Military Users-Australian Flying Corps, Royal Flying Corps.
The Airco DH.5 was a British First World War single-seat biplane fighter aircraft.
It was designed and manufactured at British aviation company Airco.
Development was led by the aircraft designer Geoffrey de Havilland as a replacement for the obsolete Airco DH.2.
The DH.5 was one of the first British fighter designs to include the improved Constantinescu gun synchronizer, which allowed a forward-firing machine gun to fire through the propeller faster and more reliably than the older mechanical gears.
It was also one of the earliest biplanes to feature a marked back-stagger of its wings.
Despite these advances, by the time the DH.5 was fielded, it was already notably inferior to other fighters that had entered into production and thus proved to be both unpopular and unsatisfactory amongst the pilots of the Royal Flying Corps (RFC).
As such, the type was quickly withdrawn from service as soon as supplies of the Royal Aircraft Factory S.E.5 permitted.
By the time that trials had commenced in France, superior types such as the Sopwith Camel and the Royal Aircraft Factory S.E.5 were not far behind.
The performance of the new fighter was also inferior in most respects to the earlier Sopwith Pup.
The provision of a single machine gun at a time when most fighters carried two also meant the aircraft was considered to be somewhat under-armed for operations in 1917.
Nevertheless, on 15 January 1917, the DH.5 was ordered in quantity production in the form of two contracts for a combined 400 aircraft.
A total of four manufacturers were involved in producing the type: Airco (200), British Caudron (50), Darracq (200) and March, Jones & Cribb (100).
The design of the DH.5 was subject to extensive changes prior to entering mass production.
A substitute fuel system was adopted, which included an additional five-gallon gravity tank mounted above the upper wing and a pressured main tank directly behind the pilot’s seat.
The appearance of the aircraft was drastically changed via the revised fuselage, which now had an octagonal cross section and featured additional stringers around the area of the engine cowling.
Directional control was also altered, introducing a rudder that lacked a horn balance.
Unusually, some of these changes made the aircraft more complex to manufacture.
In terms of its construction, the main fuselage structure was produced in two sections that were butt-joined at an attachment point upon the rear-section struts.
Extensive use was made of plywood across the structure, while the remainder used conventional wire-braced wooden box-girden.

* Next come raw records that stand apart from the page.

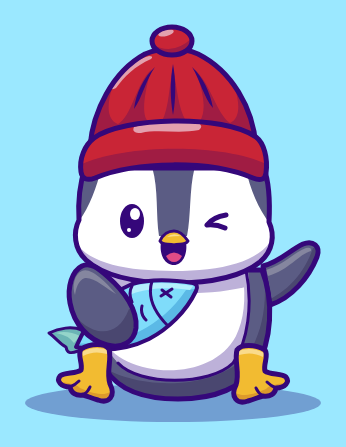
<!DOCTYPE html>
<html lang="en">
<head>
<meta charset="utf-8">
<title>Winking penguin with a fish</title>
<style>
:root{--sky:#9be8ff;--shadow:#719fd2;--ink:#35077a;--slate:#5b5c84;--slate-dark:#4a4770;--slate-light:#85869f;--white:#fff;--lilac:#bdb1d9;--red:#c92536;--red-dark:#a01c43;--pink:#e3a0ae;--yellow:#f2bb31;--yellow-dark:#dc9a2c;--yellow-light:#fadb8b;--fish:#7fdcfa;--fish-light:#b5effd;--fish-dark:#5bb9e6;--teal:#6bb5b5}
html,body{margin:0;height:100%;overflow:hidden;background:var(--sky)}
svg{display:block;width:346px;height:447px}
.line{fill:none;stroke:var(--ink);stroke-width:5;stroke-linecap:round;stroke-linejoin:round}
.thin{stroke-width:3}
.slate{fill:var(--slate)}.slate-dark{fill:var(--slate-dark)}.slate-light{fill:var(--slate-light)}
.white{fill:var(--white)}.lilac{fill:var(--lilac)}
.red{fill:var(--red)}.red-dark{fill:var(--red-dark)}.pink{fill:var(--pink)}
.yellow{fill:var(--yellow)}.yellow-dark{fill:var(--yellow-dark)}.yellow-light{fill:var(--yellow-light)}
.fish{fill:var(--fish)}.fish-light{fill:var(--fish-light)}.fish-dark{fill:var(--fish-dark)}.teal{fill:var(--teal)}
.ink{fill:var(--ink)}
</style>
</head>
<body>
<svg viewBox="0 0 346 447" role="img" aria-label="A sitting penguin in a red knit hat winks, waves and hugs a fish">
<defs>
<path id="body-shape" d="M110 270C94 300 94 348 106 370C120 392 148 399 178 399C212 399 240 390 256 366C272 342 274 300 262 270Z"/>
<path id="head-shape" d="M85 168C79 186 78 204 79 220C73 232 74 249 86 260C106 278 140 283 174 283C210 283 240 278 260 262C273 251 275 235 269 222C270 203 270 185 264 168Z"/>
<path id="wave-wing-shape" d="M263 266C280 262 290 250 303 244C313 240 321 246 317 257C309 277 292 298 270 305Z"/>
<path id="hug-wing-shape" d="M82 266C90 262 98 268 108 277C124 291 138 310 136 328C134 342 122 349 107 345C88 340 74 324 70 303C67 287 72 271 82 266Z"/>
<path id="fish-shape" d="M76 347C87 323 102 296 132 284C150 279 174 280 193 283C197 284 198 287 196 291C186 312 168 329 149 339C127 350 101 352 76 347Z"/>
<path id="crown-shape" d="M90 146C93 112 112 72 145 54C162 47 182 47 198 54C232 71 253 108 256 146Z"/>
<path id="brim-shape" d="M94 138C122 117 224 114 256 137C264 143 268 158 266 173C265 180 260 181 253 178C210 160 136 161 95 178C87 181 82 179 81 172C79 158 85 145 94 138Z"/>
<path id="foot-shape" d="M81 349C91 343 105 343 109 349C112 360 106 371 110 384C116 396 109 404 98 400C91 398 87 396 83 395C76 396 71 393 70 387C61 387 56 381 60 376C64 372 76 374 81 370C83 363 77 355 81 349Z"/>
<clipPath id="body-clip"><use href="#body-shape"/></clipPath>
<clipPath id="head-clip"><use href="#head-shape"/></clipPath>
<clipPath id="wave-wing-clip"><use href="#wave-wing-shape"/></clipPath>
<clipPath id="hug-wing-clip"><use href="#hug-wing-shape"/></clipPath>
<clipPath id="fish-clip"><use href="#fish-shape"/></clipPath>
<clipPath id="crown-clip"><use href="#crown-shape"/></clipPath>
<clipPath id="brim-clip"><use href="#brim-shape"/></clipPath>
<clipPath id="foot-clip"><use href="#foot-shape"/></clipPath>
<clipPath id="pompom-clip"><ellipse cx="172" cy="41" rx="20" ry="14"/></clipPath>
<g id="foot">
<use href="#foot-shape" class="yellow"/>
<g clip-path="url(#foot-clip)">
<path class="yellow-dark" d="M56 381C66 383 76 383 80 388C90 392 102 398 114 390V406H56Z"/>
<path class="yellow-light" d="M82 352Q94 345 108 350L107 354Q94 350 83 356Z"/>
</g>
<use href="#foot-shape" class="line"/>
<path class="line thin" d="M70 387Q75 385 79 381M83 395Q88 392 90 387"/>
</g>
</defs>

<rect width="346" height="447" fill="var(--sky)"/>
<ellipse cx="173" cy="403" rx="148" ry="19" fill="var(--shadow)"/>

<g id="waving-wing">
<use href="#wave-wing-shape" class="slate"/>
<g clip-path="url(#wave-wing-clip)">
<path class="slate-dark" d="M264 302C287 292 304 274 313 248L325 245V310H264Z"/>
<path class="slate-light" d="M266 270C284 265 294 252 306 248Q312 247 311 251C299 254 289 270 268 276Z"/>
</g>
<use href="#wave-wing-shape" class="line"/>
</g>

<g id="body">
<use href="#body-shape" class="slate"/>
<g clip-path="url(#body-clip)">
<path class="slate-dark" d="M96 362C130 391 222 394 252 348C263 326 267 304 264 270H280V405H96Z"/>
<path class="white" d="M112 270H246C253 304 248 342 233 363C210 386 139 386 118 363C100 340 100 303 112 270Z"/>
<path class="lilac" d="M102 337C118 377 210 386 236 336C244 319 246 301 243 274H248C253 310 246 345 233 363C210 386 139 386 118 363Q106 350 102 337Z"/>
<path class="lilac" d="M105 270H248L249 286C220 294 180 296 105 289Z"/>
<path class="line thin" d="M246 270C253 304 248 342 233 363C210 386 139 386 118 363"/>
</g>
<use href="#body-shape" class="line"/>
</g>

<g id="head">
<use href="#head-shape" class="white"/>
<g clip-path="url(#head-clip)">
<path class="lilac" d="M74 240C88 264 126 271 174 271C222 271 259 262 273 238V288H74Z"/>
<path class="slate" d="M76 160H103C99 181 91 205 79 221H74ZM244 160H273V224H270C257 207 248 184 244 160ZM147 155H199C188 179 192 212 187 236H159C155 211 160 178 147 155Z"/>
<path class="slate-dark" d="M80 170Q92 163 104 163L102 174Q91 176 82 182ZM246 163Q260 164 268 173V184Q258 177 248 174ZM147 158H199L194 170Q173 167 152 170Z"/>
<path class="lilac" d="M104 163L149 156L153 169Q126 168 102 175ZM198 157L246 164L248 175Q221 167 194 169Z"/>
</g>
<use href="#head-shape" class="line"/>
</g>

<g id="face">
<ellipse class="ink" cx="132" cy="221" rx="12" ry="17"/>
<ellipse class="white" cx="135" cy="214" rx="5" ry="6"/>
<circle class="white" cx="129" cy="230" r="2"/>
<path class="line" stroke-width="4" d="M226 215Q213 217 207 225Q216 224 225 228"/>
<path class="ink" d="M161 242Q173 247 186 242C188 255 182 265 174 265C165 265 159 255 161 242Z"/>
<path d="M166 256Q174 249 182 256Q179 262 174 262Q169 262 166 256Z" fill="#e04c86"/>
<path class="yellow line thin" d="M160 241C163 234 169 231 174 231C179 231 184 235 188 241C185 246 179 243 174 245C168 243 163 246 160 241Z" style="fill:var(--yellow)"/>
<path class="yellow-light" d="M167 237Q173 232 181 236Q174 236 167 237Z"/>
</g>

<g id="fish">
<path class="teal" d="M82 330C72 326 59 328 49 333C56 338 60 344 66 347C67 353 70 354 78 353L92 348Z"/>
<path class="line thin" d="M82 330C72 326 59 328 49 333C56 338 60 344 66 347C67 353 70 354 78 351"/>
<path d="M56 333Q68 330 80 336L74 343Q68 335 56 333Z" fill="#94d5ca"/>
<use href="#fish-shape" class="fish"/>
<g clip-path="url(#fish-clip)">
<path class="fish-dark" d="M72 343C116 347 158 331 186 290L202 288V358H72Z"/>
<path class="fish-light" d="M130 287C150 281 174 283 193 286L190 290C168 287 148 288 132 294Z"/>
<path class="line thin" d="M152 281C147 297 154 312 168 326M132 286Q128 293 132 302M142 306Q140 314 146 320"/>
</g>
<use href="#fish-shape" class="line" style="stroke-width:4"/>
<path class="line thin" d="M162 290L171 297M172 289L161 296"/>
</g>

<g id="hugging-wing">
<use href="#hug-wing-shape" class="slate"/>
<g clip-path="url(#hug-wing-clip)">
<path class="slate-dark" d="M68 304C79 329 114 348 129 309L140 306V354H68Z"/>
<path class="slate-light" d="M82 271C90 267 104 280 116 294C106 288 94 277 85 278C78 280 76 289 75 295C72 287 74 274 82 271Z"/>
</g>
<use href="#hug-wing-shape" class="line"/>
</g>

<g id="feet">
<use href="#foot"/>
<use href="#foot" transform="matrix(-1 0 0 1 346 1)"/>
</g>

<g id="knit-hat">
<use href="#crown-shape" class="red"/>
<g clip-path="url(#crown-clip)">
<path class="red-dark" d="M88 146C94 122 100 104 112 88C106 108 108 120 118 124C132 116 136 84 151 70C143 98 142 116 148 121H162C169 108 169 86 173 67C177 87 178 108 186 121H200C207 110 203 90 195 70C211 84 216 113 230 123C240 119 240 104 235 89C248 106 254 124 258 146Z"/>
<path class="pink" d="M111 86C121 71 134 60 149 56Q154 56 151 59C135 66 124 77 116 88Q111 91 111 86Z"/>
</g>
<use href="#crown-shape" class="line"/>
<path class="ink" d="M155 67C144 77 136 93 134 109C142 98 146 80 155 67ZM173 64C170 81 170 98 173 115C176 98 176 81 173 64ZM192 67C200 80 204 98 213 108C210 92 203 77 192 67Z"/>
<use href="#brim-shape" class="red"/>
<g clip-path="url(#brim-clip)">
<path class="red-dark" d="M78 166C120 144 226 142 270 166V186H78Z"/>
<path class="pink" d="M134 127C153 122 180 121 198 123Q204 126 199 130C180 134 157 129 141 133Q131 133 134 127Z"/>
</g>
<use href="#brim-shape" class="line"/>
<ellipse class="red" cx="172" cy="41" rx="20" ry="14"/>
<g clip-path="url(#pompom-clip)">
<path class="red-dark" d="M150 43Q172 57 192 38V58H150Z"/>
<ellipse class="pink" cx="166" cy="33" rx="8" ry="3" transform="rotate(-14 166 33)"/>
</g>
<ellipse class="line" cx="172" cy="41" rx="20" ry="14"/>
</g>
</svg>
</body>
</html>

While some DH.5s were built with the original rubber bungee return springs on the ailerons, later-built examples used a system of pulleys and balance cables.
A major positive feature of the aircraft was its great structural strength, which was revealed during April 1917 in destructive testing.
Length: 22 ft 0 in (6.71 m)
Wingspan: 25 ft 8 in (7.82 m)
Height: 9 ft 1 1⁄2 in (2.781 m)
Wing area: 212.1 sq ft (19.70 m2)
Empty weight: 1,010 lb (458 kg)
Gross weight: 1,492 lb (677 kg)
Fuel capacity: 26 imp gal (31 US gal; 120 L)
Power plant: 1 × Le Rhône 9J nine-cylinder rotary engine, 110 hp (82 kW)
Propellers: 2-bladed, 8 ft 6 in (2.59 m) diameter
Maximum speed: 102 mph (164 km/h, 89 kn) at 10,000 ft (3,050 m)
Endurance: 2 hr 45 min
Service ceiling: 16,000 ft (4,900 m)
Time to altitude: 12 min 25 s to 10,000 ft (3,050 m)
27 min 30 s to 15,000 ft (4,570 m)
Guns: 1 × 0.303 in (7.7 mm) Vickers machine gun
Bombs: racks for four 25 lb (10 kg) bombs under fuselage
Airco DH.1, Windsock Data File Special 1- J. M. Bruce.
Airco DH.2, Windsock Data File 48-B. J. Gray.
Airco DH.5, Windsock Data File 50- J. M. Bruce.
Airco DH.9, Windsock Data File 72- J. M. Bruce.
Airco DH.10, Windsock Data File 38- J. M. Bruce.
AIRCO: The Aircraft Manufacturing Company-Mick Davis.
The Complete book of fighters-William Green, Gordon Swanborough.